"""

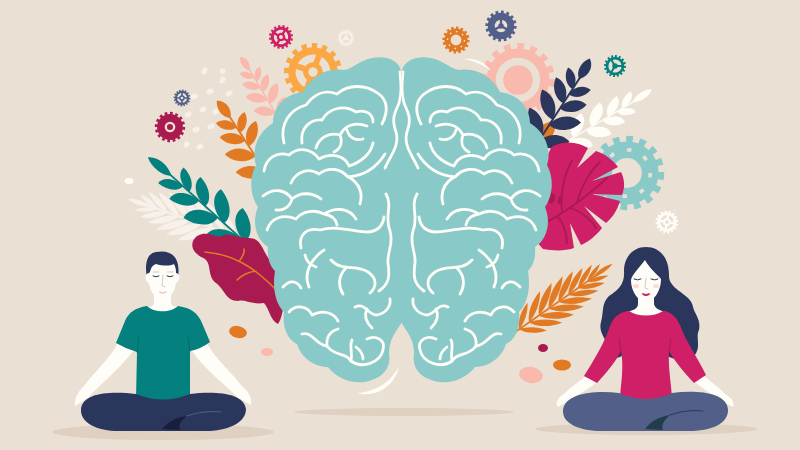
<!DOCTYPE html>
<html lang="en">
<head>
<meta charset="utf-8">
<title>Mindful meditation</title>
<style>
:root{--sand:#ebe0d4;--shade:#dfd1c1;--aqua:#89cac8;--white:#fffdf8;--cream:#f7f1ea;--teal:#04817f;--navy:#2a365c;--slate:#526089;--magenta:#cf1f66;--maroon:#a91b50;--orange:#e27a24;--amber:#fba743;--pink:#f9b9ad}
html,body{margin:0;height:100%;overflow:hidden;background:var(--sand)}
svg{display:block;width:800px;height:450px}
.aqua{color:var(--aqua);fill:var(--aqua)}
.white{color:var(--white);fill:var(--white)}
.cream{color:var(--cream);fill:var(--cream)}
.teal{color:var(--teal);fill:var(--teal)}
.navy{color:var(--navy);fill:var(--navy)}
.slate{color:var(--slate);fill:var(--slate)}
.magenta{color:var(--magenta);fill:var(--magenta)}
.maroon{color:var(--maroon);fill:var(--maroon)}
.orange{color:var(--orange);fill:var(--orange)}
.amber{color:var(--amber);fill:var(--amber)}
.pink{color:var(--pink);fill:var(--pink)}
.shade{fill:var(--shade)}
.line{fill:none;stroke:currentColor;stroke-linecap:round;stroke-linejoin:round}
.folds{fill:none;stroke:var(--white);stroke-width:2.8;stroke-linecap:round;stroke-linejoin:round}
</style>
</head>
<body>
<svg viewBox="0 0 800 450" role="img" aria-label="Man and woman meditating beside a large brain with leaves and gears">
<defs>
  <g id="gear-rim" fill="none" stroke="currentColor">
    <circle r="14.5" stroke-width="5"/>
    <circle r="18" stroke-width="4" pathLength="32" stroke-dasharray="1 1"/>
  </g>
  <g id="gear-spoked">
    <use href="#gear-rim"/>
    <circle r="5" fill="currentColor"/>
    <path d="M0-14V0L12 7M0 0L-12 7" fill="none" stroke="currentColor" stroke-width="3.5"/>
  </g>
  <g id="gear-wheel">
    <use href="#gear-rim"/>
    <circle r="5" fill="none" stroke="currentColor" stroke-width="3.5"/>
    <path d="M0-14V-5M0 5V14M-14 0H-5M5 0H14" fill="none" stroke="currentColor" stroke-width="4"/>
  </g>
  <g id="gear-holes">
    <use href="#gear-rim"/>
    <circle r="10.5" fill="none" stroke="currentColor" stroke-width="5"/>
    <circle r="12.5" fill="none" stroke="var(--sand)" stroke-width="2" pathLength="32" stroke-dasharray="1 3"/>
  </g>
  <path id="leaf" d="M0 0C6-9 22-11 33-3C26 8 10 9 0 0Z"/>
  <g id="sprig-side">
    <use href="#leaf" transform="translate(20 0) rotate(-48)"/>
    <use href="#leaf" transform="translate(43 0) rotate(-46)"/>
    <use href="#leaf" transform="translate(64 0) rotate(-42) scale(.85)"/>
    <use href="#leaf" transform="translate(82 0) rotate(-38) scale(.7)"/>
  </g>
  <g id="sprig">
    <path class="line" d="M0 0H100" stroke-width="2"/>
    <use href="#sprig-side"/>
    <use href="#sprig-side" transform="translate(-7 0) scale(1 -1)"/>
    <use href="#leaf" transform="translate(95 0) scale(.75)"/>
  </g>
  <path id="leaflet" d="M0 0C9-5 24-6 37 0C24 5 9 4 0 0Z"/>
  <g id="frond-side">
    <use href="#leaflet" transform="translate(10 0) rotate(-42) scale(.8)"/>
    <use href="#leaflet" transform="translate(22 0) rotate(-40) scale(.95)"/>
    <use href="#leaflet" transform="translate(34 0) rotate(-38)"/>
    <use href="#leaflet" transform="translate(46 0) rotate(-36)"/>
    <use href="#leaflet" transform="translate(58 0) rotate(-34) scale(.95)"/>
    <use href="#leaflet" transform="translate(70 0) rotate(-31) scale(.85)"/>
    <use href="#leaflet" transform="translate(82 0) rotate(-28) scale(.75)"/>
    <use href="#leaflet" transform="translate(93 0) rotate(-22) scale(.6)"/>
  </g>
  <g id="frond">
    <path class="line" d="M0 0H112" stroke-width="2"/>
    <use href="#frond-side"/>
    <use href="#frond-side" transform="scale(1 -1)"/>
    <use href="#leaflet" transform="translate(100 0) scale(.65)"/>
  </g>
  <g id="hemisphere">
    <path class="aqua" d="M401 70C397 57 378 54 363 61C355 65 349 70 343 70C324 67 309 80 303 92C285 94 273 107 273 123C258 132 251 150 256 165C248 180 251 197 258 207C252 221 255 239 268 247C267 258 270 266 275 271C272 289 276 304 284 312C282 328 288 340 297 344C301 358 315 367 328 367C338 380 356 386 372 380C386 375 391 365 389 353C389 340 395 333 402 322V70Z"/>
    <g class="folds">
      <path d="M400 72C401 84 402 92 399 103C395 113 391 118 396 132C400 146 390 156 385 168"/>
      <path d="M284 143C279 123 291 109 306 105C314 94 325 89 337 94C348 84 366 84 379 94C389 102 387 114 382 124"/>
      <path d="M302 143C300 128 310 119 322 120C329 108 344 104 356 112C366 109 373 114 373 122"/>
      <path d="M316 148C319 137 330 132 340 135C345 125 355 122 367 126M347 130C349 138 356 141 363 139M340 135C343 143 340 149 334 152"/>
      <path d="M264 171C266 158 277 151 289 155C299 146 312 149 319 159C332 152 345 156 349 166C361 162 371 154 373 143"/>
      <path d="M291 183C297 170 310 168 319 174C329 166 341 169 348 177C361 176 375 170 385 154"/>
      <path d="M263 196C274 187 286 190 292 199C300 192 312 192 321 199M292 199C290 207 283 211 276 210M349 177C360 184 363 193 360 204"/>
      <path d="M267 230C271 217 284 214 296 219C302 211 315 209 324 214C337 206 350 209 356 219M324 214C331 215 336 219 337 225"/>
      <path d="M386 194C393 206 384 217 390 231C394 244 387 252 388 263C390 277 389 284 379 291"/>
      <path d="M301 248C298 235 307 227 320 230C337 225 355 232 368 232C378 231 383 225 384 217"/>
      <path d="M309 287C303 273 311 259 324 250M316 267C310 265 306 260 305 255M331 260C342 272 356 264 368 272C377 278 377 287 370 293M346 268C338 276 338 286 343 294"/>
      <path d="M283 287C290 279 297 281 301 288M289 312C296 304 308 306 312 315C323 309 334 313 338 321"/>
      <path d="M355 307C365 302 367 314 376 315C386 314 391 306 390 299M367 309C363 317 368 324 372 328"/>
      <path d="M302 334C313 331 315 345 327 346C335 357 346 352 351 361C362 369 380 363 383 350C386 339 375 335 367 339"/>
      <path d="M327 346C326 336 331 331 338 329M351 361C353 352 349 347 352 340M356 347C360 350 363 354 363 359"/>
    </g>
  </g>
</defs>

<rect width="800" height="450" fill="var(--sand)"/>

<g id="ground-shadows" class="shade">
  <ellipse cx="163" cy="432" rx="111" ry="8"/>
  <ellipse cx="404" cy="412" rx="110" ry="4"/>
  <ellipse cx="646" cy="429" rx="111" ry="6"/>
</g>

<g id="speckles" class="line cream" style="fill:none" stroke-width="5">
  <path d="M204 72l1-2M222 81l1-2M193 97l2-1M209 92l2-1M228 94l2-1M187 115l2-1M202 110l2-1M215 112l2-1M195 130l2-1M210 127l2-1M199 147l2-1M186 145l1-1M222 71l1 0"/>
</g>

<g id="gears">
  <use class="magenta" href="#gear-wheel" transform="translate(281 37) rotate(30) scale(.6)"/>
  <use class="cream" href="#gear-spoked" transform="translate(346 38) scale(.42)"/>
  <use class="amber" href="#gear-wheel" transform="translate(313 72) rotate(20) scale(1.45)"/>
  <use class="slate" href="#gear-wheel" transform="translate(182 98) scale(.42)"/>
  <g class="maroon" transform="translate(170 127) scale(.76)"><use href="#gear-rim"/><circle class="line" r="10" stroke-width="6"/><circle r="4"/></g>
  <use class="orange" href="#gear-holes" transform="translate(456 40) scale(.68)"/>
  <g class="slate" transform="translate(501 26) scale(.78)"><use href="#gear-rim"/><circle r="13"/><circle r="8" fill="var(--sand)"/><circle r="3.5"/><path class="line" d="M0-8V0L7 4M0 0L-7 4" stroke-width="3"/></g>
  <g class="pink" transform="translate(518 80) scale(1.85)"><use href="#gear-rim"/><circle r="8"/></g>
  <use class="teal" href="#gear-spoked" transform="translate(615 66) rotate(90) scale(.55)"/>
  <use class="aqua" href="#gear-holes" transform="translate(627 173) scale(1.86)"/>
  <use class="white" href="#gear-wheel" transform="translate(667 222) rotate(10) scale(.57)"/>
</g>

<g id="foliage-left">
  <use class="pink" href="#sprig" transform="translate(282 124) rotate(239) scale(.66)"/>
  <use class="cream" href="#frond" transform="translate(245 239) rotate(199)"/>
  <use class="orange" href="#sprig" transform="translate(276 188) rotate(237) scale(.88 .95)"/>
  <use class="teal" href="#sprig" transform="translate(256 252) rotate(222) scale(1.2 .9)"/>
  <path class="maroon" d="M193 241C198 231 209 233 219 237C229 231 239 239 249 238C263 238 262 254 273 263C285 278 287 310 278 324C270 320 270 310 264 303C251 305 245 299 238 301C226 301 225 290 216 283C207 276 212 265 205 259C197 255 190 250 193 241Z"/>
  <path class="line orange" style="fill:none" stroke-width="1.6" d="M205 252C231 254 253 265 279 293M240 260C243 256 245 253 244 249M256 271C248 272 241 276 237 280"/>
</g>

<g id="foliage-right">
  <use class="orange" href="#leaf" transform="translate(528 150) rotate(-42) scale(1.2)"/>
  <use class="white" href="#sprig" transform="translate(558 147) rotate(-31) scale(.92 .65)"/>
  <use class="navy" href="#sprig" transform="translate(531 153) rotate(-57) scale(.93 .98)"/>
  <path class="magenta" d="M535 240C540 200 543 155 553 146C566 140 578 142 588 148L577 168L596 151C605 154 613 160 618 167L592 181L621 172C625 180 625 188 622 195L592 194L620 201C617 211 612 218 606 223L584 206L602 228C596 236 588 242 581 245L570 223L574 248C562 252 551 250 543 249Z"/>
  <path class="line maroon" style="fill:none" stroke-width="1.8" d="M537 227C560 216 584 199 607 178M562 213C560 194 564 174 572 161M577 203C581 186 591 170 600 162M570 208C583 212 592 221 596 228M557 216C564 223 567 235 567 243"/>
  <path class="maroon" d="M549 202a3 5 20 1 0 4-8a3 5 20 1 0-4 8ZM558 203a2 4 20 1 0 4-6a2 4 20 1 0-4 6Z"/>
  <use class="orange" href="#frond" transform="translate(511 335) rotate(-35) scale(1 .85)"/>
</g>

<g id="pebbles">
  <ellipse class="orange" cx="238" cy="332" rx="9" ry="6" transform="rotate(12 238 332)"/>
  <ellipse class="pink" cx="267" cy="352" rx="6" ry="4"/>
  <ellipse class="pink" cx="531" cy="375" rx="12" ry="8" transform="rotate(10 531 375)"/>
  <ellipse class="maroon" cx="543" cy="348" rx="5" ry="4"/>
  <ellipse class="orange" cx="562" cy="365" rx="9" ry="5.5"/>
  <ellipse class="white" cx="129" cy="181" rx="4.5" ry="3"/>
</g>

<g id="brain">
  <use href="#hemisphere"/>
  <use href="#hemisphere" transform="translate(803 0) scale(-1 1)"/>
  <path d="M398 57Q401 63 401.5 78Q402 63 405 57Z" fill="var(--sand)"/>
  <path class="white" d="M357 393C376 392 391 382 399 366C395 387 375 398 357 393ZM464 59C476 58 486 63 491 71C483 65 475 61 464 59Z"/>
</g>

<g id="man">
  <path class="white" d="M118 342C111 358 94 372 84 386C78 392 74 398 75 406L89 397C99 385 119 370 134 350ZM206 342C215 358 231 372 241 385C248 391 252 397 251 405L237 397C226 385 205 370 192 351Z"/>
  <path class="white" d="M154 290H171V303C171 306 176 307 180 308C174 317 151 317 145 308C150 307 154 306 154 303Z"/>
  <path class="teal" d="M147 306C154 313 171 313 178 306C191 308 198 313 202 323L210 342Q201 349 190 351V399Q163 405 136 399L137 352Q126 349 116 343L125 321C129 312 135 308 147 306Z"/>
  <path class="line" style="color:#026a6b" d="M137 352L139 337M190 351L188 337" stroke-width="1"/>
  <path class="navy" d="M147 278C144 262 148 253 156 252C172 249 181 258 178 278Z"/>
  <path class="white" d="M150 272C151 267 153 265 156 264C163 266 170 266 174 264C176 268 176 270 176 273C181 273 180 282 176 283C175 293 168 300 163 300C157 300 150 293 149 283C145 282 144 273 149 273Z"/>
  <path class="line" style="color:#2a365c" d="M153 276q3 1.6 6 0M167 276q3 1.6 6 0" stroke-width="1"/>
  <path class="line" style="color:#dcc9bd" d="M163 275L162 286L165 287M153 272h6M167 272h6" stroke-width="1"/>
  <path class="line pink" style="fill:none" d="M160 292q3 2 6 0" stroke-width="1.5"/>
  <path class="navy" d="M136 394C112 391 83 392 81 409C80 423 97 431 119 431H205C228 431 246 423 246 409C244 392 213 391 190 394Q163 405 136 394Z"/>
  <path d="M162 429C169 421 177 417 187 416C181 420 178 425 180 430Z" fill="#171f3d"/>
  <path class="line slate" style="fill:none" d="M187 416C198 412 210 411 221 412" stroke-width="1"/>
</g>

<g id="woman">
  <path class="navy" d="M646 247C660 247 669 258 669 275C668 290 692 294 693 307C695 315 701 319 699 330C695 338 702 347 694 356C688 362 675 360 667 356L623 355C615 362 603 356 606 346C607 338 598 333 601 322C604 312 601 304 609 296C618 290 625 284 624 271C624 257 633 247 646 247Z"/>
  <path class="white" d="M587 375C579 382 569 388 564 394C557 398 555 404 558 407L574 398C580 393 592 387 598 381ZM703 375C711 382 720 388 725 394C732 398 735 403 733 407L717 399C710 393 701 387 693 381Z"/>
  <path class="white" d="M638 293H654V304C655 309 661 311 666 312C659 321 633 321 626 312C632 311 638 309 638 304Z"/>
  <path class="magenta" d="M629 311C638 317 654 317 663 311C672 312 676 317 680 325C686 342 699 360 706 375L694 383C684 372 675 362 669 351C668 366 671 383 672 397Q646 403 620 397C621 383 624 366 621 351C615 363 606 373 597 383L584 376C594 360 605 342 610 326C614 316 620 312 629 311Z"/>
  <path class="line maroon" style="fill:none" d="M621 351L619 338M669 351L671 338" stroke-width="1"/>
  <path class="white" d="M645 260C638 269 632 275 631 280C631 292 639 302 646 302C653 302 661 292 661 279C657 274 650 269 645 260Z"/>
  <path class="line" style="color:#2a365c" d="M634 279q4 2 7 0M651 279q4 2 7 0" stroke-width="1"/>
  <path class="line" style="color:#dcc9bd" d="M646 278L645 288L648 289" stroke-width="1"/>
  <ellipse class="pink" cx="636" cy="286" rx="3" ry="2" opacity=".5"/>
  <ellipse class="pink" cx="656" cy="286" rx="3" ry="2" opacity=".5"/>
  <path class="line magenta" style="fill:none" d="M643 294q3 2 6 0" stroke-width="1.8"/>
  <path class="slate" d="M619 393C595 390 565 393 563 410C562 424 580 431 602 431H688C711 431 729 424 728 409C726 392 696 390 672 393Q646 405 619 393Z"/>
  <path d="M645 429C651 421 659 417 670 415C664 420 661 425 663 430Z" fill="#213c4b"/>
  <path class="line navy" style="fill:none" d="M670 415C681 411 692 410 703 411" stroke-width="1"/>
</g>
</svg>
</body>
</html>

"""

▸ Task details: Display each line of the data where "aqua" occurs.

▸ Answer:
:root{--sand:#ebe0d4;--shade:#dfd1c1;--aqua:#89cac8;--white:#fffdf8;--cream:#f7f1ea;--teal:#04817f;--navy:#2a365c;--slate:#526089;--magenta:#cf1f66;--maroon:#a91b50;--orange:#e27a24;--amber:#fba743;--pink:#f9b9ad}
.aqua{color:var(--aqua);fill:var(--aqua)}
    <path class="aqua" d="M401 70C397 57 378 54 363 61C355 65 349 70 343 70C324 67 309 80 303 92C285 94 273 107 273 123C258 132 251 150 256 165C248 180 251 197 258 207C252 221 255 239 268 247C267 258 270 266 275 271C272 289 276 304 284 312C282 328 288 340 297 344C301 358 315 367 328 367C338 380 356 386 372 380C386 375 391 365 389 353C389 340 395 333 402 322V70Z"/>
  <use class="aqua" href="#gear-holes" transform="translate(627 173) scale(1.86)"/>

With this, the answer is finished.